What made this deal the most interesting is that it was already set up for towing! The front tow base plate was already on the front (worth about $500-600) as well as all of the wiring set up for hooking it up to have the tail lights and brake lights work in conjunction with the lights on the motor home. (another $50-100 worth of labor for that) There's a special switch on the dash to flick from regular driving over to towing that handles the electronics and you don't need to pull fuses like on some vehicles. Everything is set up for being towed, because the vehicle had been used at the man's place of business. He works for a company that makes high lift bucket trucks. Any time one needed to be delivered to a business after purchase, this little Saturn Vue would be hooked onto the back and towed to the place of delivery. And then the work man would unhook it and drive it back to the company. So half of all the odometer miles on this vehicle were racked up just from being towed behind and not actually driven. We got the new transferable tire warranty, battery warranty info, and all of the fleet maintenance records too.
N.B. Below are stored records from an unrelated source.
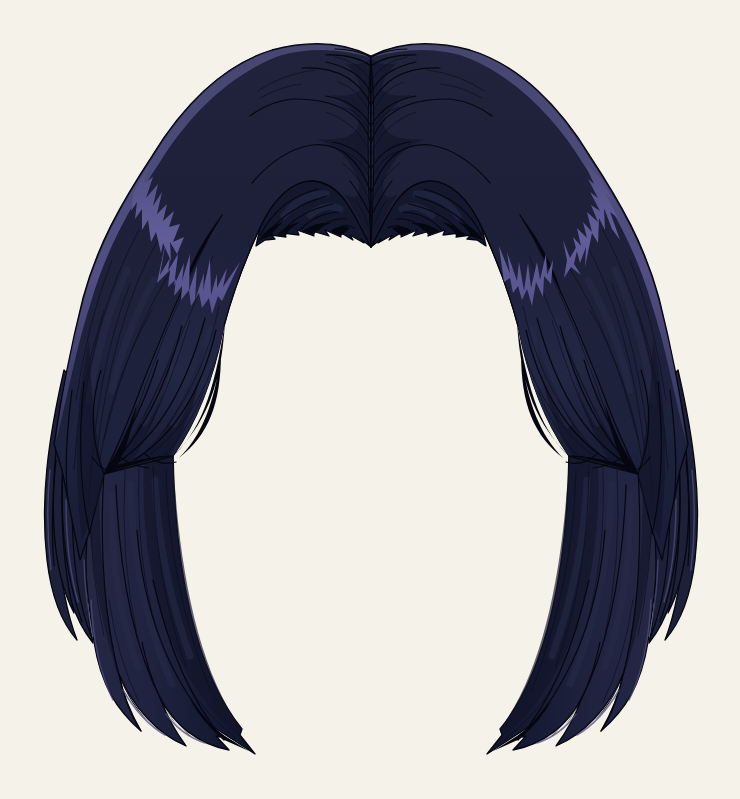
<!DOCTYPE html>
<html lang="en">
<head>
<meta charset="utf-8">
<title>Dark blue hair with centre parting</title>
<style>
:root{--paper:#f5f2e9;--hair:#1c2039;--hair-light:#252a47;--hair-deep:#111529;--under:#14182f;--ink:#05060f;--rim:#4e4c7d;--shine:#625d99}
html,body{margin:0;background:var(--paper);overflow:hidden}
svg{display:block;width:740px;height:799px}
.outline{stroke:var(--ink);stroke-width:1.3;stroke-linejoin:round}
.back{fill:url(#back-tone)}
.cap{fill:url(#cap-tone)}
.lock{fill:url(#lock-tone)}
.under{fill:var(--under)}
.wisp{fill:var(--hair)}
.ink{fill:var(--ink)}
.line{fill:none;stroke:var(--ink);stroke-width:1.2;stroke-linecap:round}
.thin{fill:none;stroke:#0a0c1c;stroke-width:.8;stroke-linecap:round;opacity:.8}
.sheen{fill:none;stroke:var(--hair-light);stroke-width:7;stroke-linecap:round;opacity:.6}
.shade{fill:var(--hair-deep);opacity:.65}
.rim{fill:url(#rim-tone)}
.edge{fill:none;stroke:var(--rim);stroke-width:1.5;stroke-linecap:round;opacity:.75}
.shine{fill:url(#shine-tone)}
</style>
</head>
<body>
<svg viewBox="0 0 740 799" role="img" aria-label="Drawn dark blue hairstyle, parted in the middle, open at the face">
<defs>
<linearGradient id="cap-tone" gradientUnits="userSpaceOnUse" x1="0" y1="44" x2="0" y2="640">
<stop offset="0" stop-color="#20233c"/><stop offset=".3" stop-color="#1d2038"/><stop offset=".65" stop-color="#1d223d"/><stop offset="1" stop-color="#161a33"/>
</linearGradient>
<linearGradient id="back-tone" gradientUnits="userSpaceOnUse" x1="80" y1="0" x2="250" y2="0">
<stop offset="0" stop-color="#262844"/><stop offset=".4" stop-color="#1f233f"/><stop offset="1" stop-color="#10152c"/>
</linearGradient>
<linearGradient id="lock-tone" gradientUnits="userSpaceOnUse" x1="230" y1="220" x2="130" y2="470">
<stop offset="0" stop-color="#1d2039"/><stop offset=".6" stop-color="#222744"/><stop offset="1" stop-color="#171b34"/>
</linearGradient>
<linearGradient id="rim-tone" gradientUnits="userSpaceOnUse" x1="0" y1="44" x2="0" y2="500">
<stop offset="0" stop-color="#46466f"/><stop offset=".5" stop-color="#514f83"/><stop offset="1" stop-color="#2a2c50"/>
</linearGradient>
<linearGradient id="shine-tone" gradientUnits="userSpaceOnUse" x1="0" y1="160" x2="0" y2="318">
<stop offset="0" stop-color="#504d80"/><stop offset=".5" stop-color="#625d99"/><stop offset="1" stop-color="#55518a"/>
</linearGradient>

<g id="hair-half">
<g id="nape">
<path class="under outline" d="M256 246L266 200Q285 172 318 172Q352 180 371 247L361 239L364 243L350 235L353 240L338 231L341 237L325 230L329 236L312 231L314 236L297 230L299 235L283 233L286 237L271 235L275 239L265 240Z"/>
<path class="sheen" d="M284 216Q300 194 326 194M310 215Q326 202 340 209"/>
<path class="line" d="M260 236Q278 199 318 189M268 233Q288 207 327 196M282 232Q300 211 333 204M300 230Q316 213 339 212M318 230Q330 217 346 219M336 231Q344 222 354 228"/>
<path class="ink" d="M258 241Q268 226 283 222Q273 231 271 236ZM276 235Q288 224 300 222Q287 230 286 236ZM302 231Q318 221 331 223Q317 227 314 235ZM330 231Q340 224 350 228L341 236Z"/>
</g>

<g id="back-lengths">
<path class="back outline" d="M82 400Q78 540 94 642C101 686 117 710 141 731C129 710 122 690 119 674C133 708 158 734 186 746C175 731 166 714 160 698C174 725 198 744 229 750L216 736L220 737L212 726L255 754L240 735L242 729C196 673 174 570 173 448Z"/>
<path class="shade" d="M173 456C178 560 196 668 242 729L239 736Q180 690 155 590Q141 530 144 462ZM100 470Q96 570 119 676Q94 610 88 500Z"/>
<path class="sheen" d="M112 495Q110 590 138 668M130 485Q134 596 172 684M155 480Q159 570 190 656"/>
<path class="line" d="M104 470Q97 590 119 675Q127 711 141 731M116 485Q121 620 160 698M137 530Q146 650 212 727M160 698Q148 672 142 642M153 580Q176 684 224 740"/>
<path class="thin" d="M125 470Q120 560 138 640M139 468Q136 560 157 631M153 466Q154 580 186 666M166 470Q168 580 210 690M90 500Q90 570 104 636M109 600Q118 660 139 702M148 670Q163 710 190 736M186 680Q200 710 236 738"/>
<path class="ink" d="M119 675Q131 703 147 720Q127 702 113 660ZM160 698Q169 720 190 738Q164 716 150 674ZM212 726L225 736L249 751L222 739Q201 720 190 700Z"/>
<path class="edge" d="M91 600Q94 662 113 700M123 690Q141 721 165 735M166 714Q181 735 205 743"/>
</g>

<g id="side-wisps">
<path class="wisp outline" d="M64 370C48 440 40 500 47 560C51 594 61 622 77 640C67 614 60 578 59 545C64 584 73 618 93 643Q86 610 86 560L92 400Z"/>
<path class="wisp outline" d="M58 430C49 510 52 570 74 613Q57 545 64 440Z"/>
<path class="line" d="M69 410C57 490 60 560 82 622M76 430C68 520 72 590 92 638M56 460Q50 520 54 566"/>
<path class="edge" d="M50 470Q45 520 51 570M66 500Q66 560 78 602M84 560Q85 600 93 636"/>
</g>

<g id="crown">
<path class="cap outline" d="M371 56C341 41 306 41 272 50C222 65 181 108 152 156C121 203 97 246 83 298C70 350 61 398 54 444L62 470L80 560L90 530L104 474L173 456C200 418 215 372 224 326C233 292 246 258 259 230C273 198 293 180 314 181C344 184 355 218 371 247Z"/>
<path class="rim" d="M369 57C341 42 306 42 272 51C222 66 182 109 153 157C122 204 98 247 84 299C70 352 61 402 56 442C69 389 77 344 91 302C106 250 130 207 160 162C188 116 232 72 282 55Q324 44 369 57Z"/>
<path class="shade" d="M371 58Q362 150 371 247Q357 213 344 194Q363 204 358 180Q346 148 316 139Q357 142 359 122Q350 103 330 95Q354 98 361 89Q357 73 345 63Q361 67 371 58Z"/>
<path class="line" d="M371 57Q354 49 335 49M371 66Q354 54 326 55M370 92Q361 70 326 62M371 105Q353 66 302 68M371 126Q357 101 326 96M371 143Q357 98 292 99Q268 102 250 116M371 169Q359 146 332 142M371 193Q353 141 312 145Q280 150 252 183M371 217Q361 195 350 181M371 60Q365 130 371 246"/>
<path class="thin" d="M371 80Q358 61 335 57M371 116Q360 88 338 82M371 134Q362 112 343 107M371 156Q360 124 326 112M371 180Q362 157 343 151M371 204Q361 176 342 163M368 226Q364 211 356 201M315 70Q282 74 258 91M301 84Q282 86 260 98"/>
<path class="line" d="M259 230C273 198 293 180 314 181C344 184 355 218 371 247" stroke-width="2"/>
<path class="thin" d="M139 230Q95 310 80 430M158 240Q112 320 96 460M112 260Q88 320 76 400M174 266Q129 335 104 440M130 284Q96 370 89 500M152 310Q112 380 100 460M104 310Q78 390 74 470"/>
<path class="sheen" d="M127 270Q101 326 89 400M154 280Q126 330 112 390"/>
<path class="shade" d="M89 340Q69 430 82 540Q98 510 104 474Q92 425 89 340Z"/>
<path class="line" d="M84 382Q75 470 90 534M101 370Q84 424 104 474M72 390Q63 460 68 500"/>
</g>

<g id="face-lock">
<path class="lock" d="M222 215C190 266 164 330 144 380Q124 434 104 474Q139 459 173 456C200 418 215 372 224 326Q236 282 250 252Z"/>
<path class="shade" d="M104 474Q146 426 177 338Q162 416 131 463ZM130 464Q181 426 205 340Q202 398 170 456Z"/>
<path class="sheen" d="M187 320Q166 386 144 423M210 330Q198 384 174 424"/>
<path class="line" d="M222 215C190 266 164 330 144 380Q124 434 104 474M104 474Q158 420 182 326M104 474Q139 457 173 456M118 462Q177 424 205 318M106 471Q142 414 158 360M134 460Q194 423 216 330M92 457Q104 474 110 468M121 458Q132 466 149 468M145 454Q160 467 176 462"/>
<path class="thin" d="M207 242Q165 324 130 430M213 256Q180 344 137 432M190 320Q171 384 149 428M219 306Q205 376 163 432M151 454Q196 420 219 350M158 462Q186 436 204 391"/>
<path class="ink" d="M104 474Q123 445 137 404Q129 445 117 465Q142 458 173 455Q139 462 104 474ZM222 215Q198 253 179 298Q192 253 222 215Z"/>
<path class="ink" d="M171 458C199 433 214 396 225 322C221 388 205 425 171 458ZM179 458C201 436 215 404 221 352C221 405 208 435 179 458Z"/>
<path class="line" d="M224 326C233 292 246 258 259 230"/>
</g>
</g>
</defs>

<rect width="740" height="799" fill="var(--paper)"/>
<use href="#hair-half"/>
<use href="#hair-half" transform="translate(742 0) scale(-1 1)"/>

<g id="shine-left" class="shine">
<path d="M151 160L143 184L153 177L146 198L158 184L153 206L162 192L157 214L167 204L163 221L174 211L169 227L180 224L173 242L184 237L177 254L170 242L171 261L163 243L161 253L156 232L151 242L148 220L142 230L142 209L135 219L137 202L131 211L134 192Z"/>
<path d="M166 240L160 275L170 258L168 271L178 254L174 286L184 263L182 281L190 254L189 291L197 266L195 300L204 273L203 291L210 259L211 295L217 274L217 288L227 268L223 287L240 262L222 301L218 296L212 314L209 298L202 308L199 293L191 306L189 290L181 300L182 286L174 296L176 279L168 287L170 270L157 283Z"/>
</g>
<g id="shine-right" class="shine">
<path d="M585 164L594 184L588 179L598 198L590 192L600 211L591 205L598 222L587 212L592 232L583 222L587 238L577 228L581 246L573 237L580 263L586 247L585 267L592 233L598 243L599 218L605 230L604 208L612 229L620 240L610 212L618 218L606 194L613 200L600 178Z"/>
<path d="M499 246L510 274L507 252L517 281L519 262L524 291L528 263L531 288L537 262L540 280L546 254L547 275L553 260L551 284L544 276L543 297L536 282L532 306L527 289L522 300L518 286L513 293L510 278L504 282Z"/>
<path d="M563 240L570 258L579 242L574 264L581 275L571 267L564 278L567 260Z"/>
</g>
</svg>
</body>
</html>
A big thing to consider was that no matter what vehicle we would buy, we would have to be purchasing a tow base plate to go with our tow bar system as well as adapting all of the wiring. So it was a great deal to have that stuff already done on this vehicle. The seller was flexible with the price and said there was a little wiggle room, and we drove on down to check it out.
It was what we wanted, the people were very pleasant, we achieved a mutual agreed upon price that made it worth our while--- as well as left them a little bit of profit to recoup what they put into it getting it ready for their son. We scraped together our pennies and paid $2,200. So everybody left the deal happy happy. That's the way to do it. It was a win win.
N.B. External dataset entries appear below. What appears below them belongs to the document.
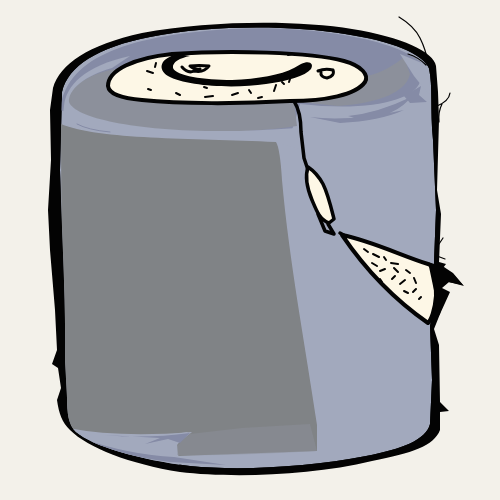
<!DOCTYPE html>
<html lang="en">
<head>
<meta charset="utf-8">
<title>Tape roll illustration</title>
<style>
:root{--paper:#f3f1ea;--ink:#030303;--blue:#a2a9bd;--rim:#858ba6;--grey:#808386;--shade:#8c909b;--cream:#fdf7e6}
html,body{margin:0;height:100%;overflow:hidden;background:var(--paper)}
svg{display:block;width:500px;height:500px}
.ink{fill:var(--ink)}
.blue{fill:var(--blue)}
.rim{fill:var(--rim)}
.grey{fill:var(--grey)}
.shade{fill:var(--shade)}
.cream{fill:var(--cream);stroke:var(--ink);stroke-linejoin:round}
.line{fill:none;stroke:var(--ink);stroke-linecap:round;stroke-linejoin:round}
</style>
</head>
<body>
<svg viewBox="0 0 500 500" role="img" aria-label="Drawn roll of tape with a torn edge">
<defs>
<path id="roll-body" d="M62 92C68 66 98 47 150 37C210 25 290 25 345 34C392 41 424 54 429 69C433 86 430 110 433 140L436 210L434 262L437 292L430 326L432 380L430 424C426 440 402 449 366 456C310 467 240 471 190 466C140 460 92 446 76 432C68 425 67 412 67 398L65 360C66 300 62 240 60 170Z"/>
<clipPath id="body-clip"><use href="#roll-body"/></clipPath>
</defs>
<g id="outline" class="ink">
<path d="M53 88C60 64 88 45 142 33C210 20 300 20 352 29C402 37 434 52 436 66L438 92L439 120L437 190L441 214L439 262L446 264L443 268L452 273L463 285L448 282L441 287L444 297L440 314L434 329L439 345L440 402L449 411L440 412L440 430C434 446 412 453 372 461C310 476 230 478 180 472C130 464 88 448 70 430C62 422 59 414 57 400L61 388L58 368L52 364L57 350L55 310L50 250L48 210L51 160L50 110Z"/>
</g>
<g id="body" clip-path="url(#body-clip)">
<use href="#roll-body" class="blue"/>
<path class="rim" d="M60 110C66 60 120 36 230 29C330 24 420 46 428 72L420 82C414 100 370 112 300 104L292 130C220 138 110 130 66 112Z"/>
<path class="shade" d="M69 95C74 84 92 73 116 69C108 80 104 94 124 98C180 106 250 106 294 102L297 126C230 136 130 134 84 120C70 114 66 106 69 95Z"/>
<path class="shade" d="M366 76C380 74 396 64 404 57L410 74C406 92 380 103 338 106L301 102C340 98 366 90 366 76Z"/>
<path class="rim" d="M310 117Q350 122 404 110Q380 121 340 123ZM348 116Q378 113 411 97Q398 115 362 120ZM404 96L421 86L419 95L427 102L410 103Z"/>
<path class="blue" d="M64 106C66 86 84 66 130 56L112 68C84 76 68 90 69 102C76 122 170 138 297 128L303 150L276 143C190 144 110 140 62 124Z"/>
<path class="blue" d="M400 54L429 66L430 96L414 76Z"/>
<path class="grey" d="M61 124C100 140 190 138 276 142Q280 148 282 180C289 260 306 350 317 425L317 451L177 456V445L188 432C150 438 100 436 72 432L62 420Z"/>
<path class="blue" d="M68 428Q120 438 192 432L177 444L180 470L60 462Z"/>
<path class="rim" d="M104 435Q146 439 190 433L180 443L168 439L145 444L160 438ZM80 438Q130 455 174 457L226 465L170 462Q110 454 80 438Z"/>
<path class="shade" d="M177 446L183 440L190 434L242 428L310 424L317 451Q240 456 177 455Z" opacity=".45"/>
<path class="line" d="M77 124Q88 130 110 132" style="stroke:var(--rim)" stroke-width="1"/>
</g>
<g id="core">
<path class="cream" stroke-width="4" d="M108 86C108 70 134 58 172 54C230 50 310 52 344 61C362 66 369 75 365 82C356 95 325 101 290 101C240 104 180 104 142 100C120 98 109 94 108 86Z"/>
<path class="ink" d="M178 54C160 58 157 69 168 76C186 86 232 89 266 84C288 81 305 76 311 69C314 64 310 60 301 64L294 68C281 75 258 79 232 80C204 80 176 76 173 68C172 62 180 58 190 56Z"/>
<path class="line" stroke-width="3" d="M182 67Q188 74 194 71Q204 73 209 66Q199 65 190 66Q194 70 200 69M318 71Q325 68 333 70Q335 76 327 78Q320 77 321 72"/>
<path class="line" stroke-width="2" d="M147 71L153 73M156 63L155 67M148 89L151 90M176 93L180 95M204 87L207 88M205 97L213 96M232 95L238 93M249 90L251 93M276 85L274 91M282 82L284 84M290 79L289 82M258 98L262 97M288 55L292 54"/>
</g>
<g id="tear">
<path class="line" stroke-width="3.5" d="M294 101Q301 112 301 132L304 158L308 170"/>
<path class="cream" stroke-width="3.5" d="M308 167C305 176 307 188 312 200C317 212 320 220 329 223L334 219C331 207 328 194 323 184Q317 173 308 167Z"/>
<path class="line" stroke-width="3.5" d="M318 214L325 231L334 234L328 224M340 233L347 237"/>
<path class="cream" stroke-width="4" d="M342 235C372 241 402 256 428 264C436 266 436 284 436 296C435 310 431 320 428 323C405 307 374 282 342 235Z"/>
<path class="line" stroke-width="2" d="M364 249L368 252M373 254L379 257M372 263L377 266M384 257L386 260M380 271L385 269M391 263L398 264M394 268L398 272M392 279L395 276M400 284L405 280M406 270L410 273M404 291L408 293M414 278L416 283M413 292L416 289M419 299L421 297M380 279L382 282"/>
<path class="ink" d="M428 262L444 267L453 273L464 286L449 282L442 288L450 292L440 314L430 329L436 300Z"/>
</g>
<g id="loose-threads" class="line">
<path stroke-width="1.2" d="M399 17Q414 26 420 38Q426 50 428 63M408 54Q418 57 426 65M437 106Q449 101 450 93M439 122Q438 112 442 104M439 244L443 238M437 256L445 259"/>
</g>
</svg>
</body>
</html>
The only thing we needed is an auxiliary braking system, which our kids just bought a motorhome and had one with theirs that they weren't going to use. Our Tracker was under 2,000 pounds so we never needed one with that. But this Saturn Vue is heavier and needs that braking system to assist with braking safely when being towed.
We drove it home, took care of title and license transfer with our plates from the Tracker, it's done all online now. The DMV is not even open in our little town for a walk in customers due to Covid. So we handled that all online as well as the sales tax necessary for our state.
It's kinda cute....
And on the home front, after we got the motor home back and parked in the yard, Steve and I jumped up and hung up the last 5 pieces of siding on the house before it got too hot or humid.
TAAA DAHHHH !
It's all done now on the North side. We only worked up until the edge of the triangle of the gable. We did not touch any of the upper wood siding because it was still in really good shape. Not only that, that is where the power supply is coming into the house from the overhead electrical wires.
We decided we weren't going to do anything with that portion of the gable end. The wood looks good enough and we were able to match it up perfectly and continue the same spacing with our new siding meeting up to the old siding.
Now all we have to do is hang the shutters by the window in the laundry room and we will be done!
Personally, I think it's time to go camping!